"You're very beautiful," the man on the corner commented as I walked by.
His voice was calm; he might not have meant any harm. But he was just one of many men to have offered their unsolicited opinions on my appearance over the past week, one of whom had stepped into my path and gotten in my face as he delivered his creepy line. I had had enough.
I turned toward him, furrowed my brow and said with irritation, "I don't want your opinion."
"Oh, okay," I heard him say in a sarcastic voice as I turned around. "Well, then have a nice day!" he yelled after me as I started to cross the street. His voice grew louder as I got further away. "Actually, don't have a nice day! Also, YOU'RE UGLY!"
I stared straight ahead and walked resolutely toward the elevated rail station, but my heart rate was up. He sounded unstable, and his disproportionate fury told me that this was not a person in control of himself. I didn't want to become the target of his pent-up aggression about who knows what.
As I sat down on the train, I took a few deep breaths to calm myself down, but I couldn't help replaying the scene in my mind, thinking of what I would have liked to say to him.
But of course, now I had been reminded of why I rarely did respond--because these were unpredictable strangers, and it wasn't worth putting myself in further danger in order to speak my mind. Realistically, a short, reactive confrontation like that was unlikely to change deep-seated patterns of sexist behavior or a man's lack of respect for women. And if men twice my age really thought that their lascivious stares or pronouncements were doing me a favor, then there was more confusion there than I usually had time to sort out on my sidewalk commute to somewhere else.
Still, it doesn't always happen like that. Days later, just a couple blocks away from Tantrum Man, an older man weighed in on my appearance as I made my way home from the grocery store.
I could feel his eyes on me as he began: "What a lovely, beautiful--"
"I'm not interested in your opinion. Thanks." This time I smiled calmly and said this in a neutral voice.

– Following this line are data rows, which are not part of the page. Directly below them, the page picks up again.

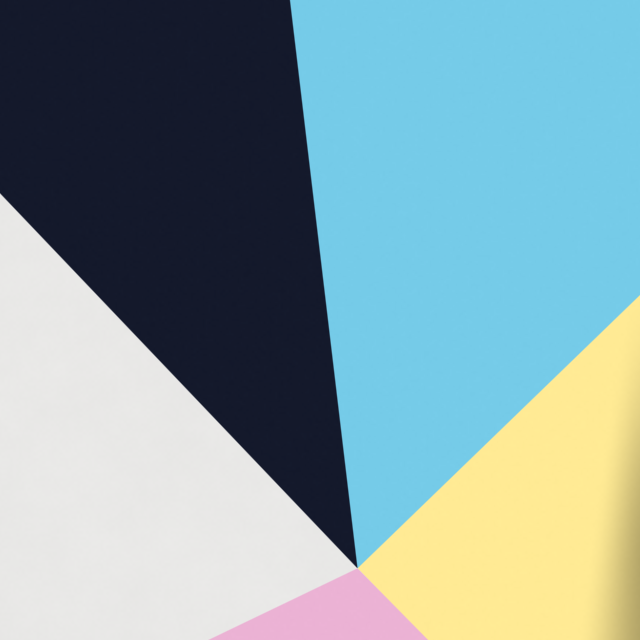
Write a Shadertoy shader that draws this background.

```glsl
// Five flat paper sheets in navy, blue, yellow, white and pink meeting at one point.

float hash(vec2 cell) {
    return fract(sin(dot(cell, vec2(127.1, 311.7))) * 43758.5453);
}

float valueNoise(vec2 p) {
    vec2 cell = floor(p), f = fract(p);
    f = f * f * (3.0 - 2.0 * f);
    return mix(mix(hash(cell), hash(cell + vec2(1, 0)), f.x),
               mix(hash(cell + vec2(0, 1)), hash(cell + vec2(1, 1)), f.x), f.y);
}

// Soft coverage of the half-plane left of the line from hub through target
float leftOf(vec2 uv, vec2 hub, vec2 target) {
    vec2 along = normalize(target - hub);
    vec2 p = uv - hub;
    float soft = max(0.8 / iResolution.y, 0.0014);
    return smoothstep(-soft, soft, along.x * p.y - along.y * p.x);
}

void mainImage(out vec4 fragColor, in vec2 fragCoord) {
    vec2 uv = fragCoord / iResolution.xy;
    vec2 hub = vec2(0.5586, 0.112);

    // Yellow sheet with a curled shadow at its right edge
    float shadow = smoothstep(mix(0.90, 0.97, uv.y / 0.5), 1.02, uv.x);
    shadow *= 0.32 * (1.0 - smoothstep(0.1, 0.56, uv.y));
    vec3 yellow = vec3(1.0, 0.918, 0.58) * (1.0 - shadow);

    // White sheet with faint mottling
    float mottle = valueNoise(uv * 14.0) * 0.6 + valueNoise(uv * 45.0) * 0.4;
    vec3 white = vec3(0.912, 0.91, 0.904) + 0.012 * (mottle - 0.5);

    // Sheets stacked from back to front
    vec3 color = vec3(0.459, 0.796, 0.91);
    color = mix(color, vec3(0.078, 0.098, 0.169), leftOf(uv, hub, vec2(0.453, 1.0)));
    color = mix(color, yellow, 1.0 - leftOf(uv, hub, vec2(1.0, 0.539)));
    color = mix(color, white, leftOf(uv, hub, vec2(0.0, 0.698)));
    float pinkSector = leftOf(uv, hub, vec2(0.3255, 0.0))
                     * (1.0 - leftOf(uv, hub, vec2(0.669, 0.0)));
    color = mix(color, vec3(0.922, 0.698, 0.832), pinkSector);

    // Fine print grain
    color += 0.006 * (valueNoise(uv * 220.0) - 0.5);
    fragColor = vec4(color, 1.0);
}
```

I was not amused to find that he was still walking behind me a block later. He caught up to me as I was waiting to cross a busy intersection.
"Here it is a lovely, beautiful day, and you got your panties in a wad for no good reason," he said as he walked up to stand beside me on the curb. His tone wasn't hostile, but the words were demeaning. (Basic human respect tip: conjecturing on the state of a stranger's underwear is NEVER an appropriate conversation opener.)
I inhaled slowly. "The reason I'm upset," I told him, "Is because I can't walk around here a single day without some guy commenting on my appearance, and I just want--"
"I was just trying to say hi."
"Well then just say hi. That would be fine." I explained that "compliments" like his were threatening because I never knew where they were headed or what he might say next. Plenty of guys went beyond "friendly" behavior.
"Like what do they say?" he asked as the light changed. "How unfriendly can they be?" He seemed genuinely perplexed by my concerns.
In the time it took us to cross the street, I told him how some of the men who have taken an interest in me on the street have been intimidating, or even violent. "You need to be aware of how women feel about your comments."
"Well, I appreciate that," he said as we stepped back onto the sidewalk. "Lesson learned. Have a nice day!" He turned to walk away with a genuinely friendly wave.
I continued down the sidewalk with a bemused smile, taken aback that he had listened respectfully and apparently been able to receive my point of view.
My experiences with street harassment have taught me two things. First, I am not responsible for controlling men's behavior. Often, getting out the situation as quickly as possible is the best thing for me to do.
And second, men are individuals who are capable of change. Despite the prevalence of rape culture, conversations like this one give me hope for a society in which men and women treat one another with dignity and respect as equals.
Ultimately, we are all looking for love and respect. I believe that one or both of these unmet needs have been at the root of every negative experience I have ever had with a stranger. Many of the men who catcall women on the street don't have any social skills in their repertoire for engaging with the opposite sex in a healthy way, and they act (or react) out of their own loneliness and pain.
This doesn't excuse the behavior, or make it any easier to deal with when I'm the target of their dysfunctional efforts at connection, but it does help me to understand it.
Working towards justice and speaking the truth are things that I am still learning to do in love instead of anger. It's easier to do when I remember that my enemies are not other human beings, but destructive behaviors and the belief systems that drive them. Behaviors, beliefs, and people can change.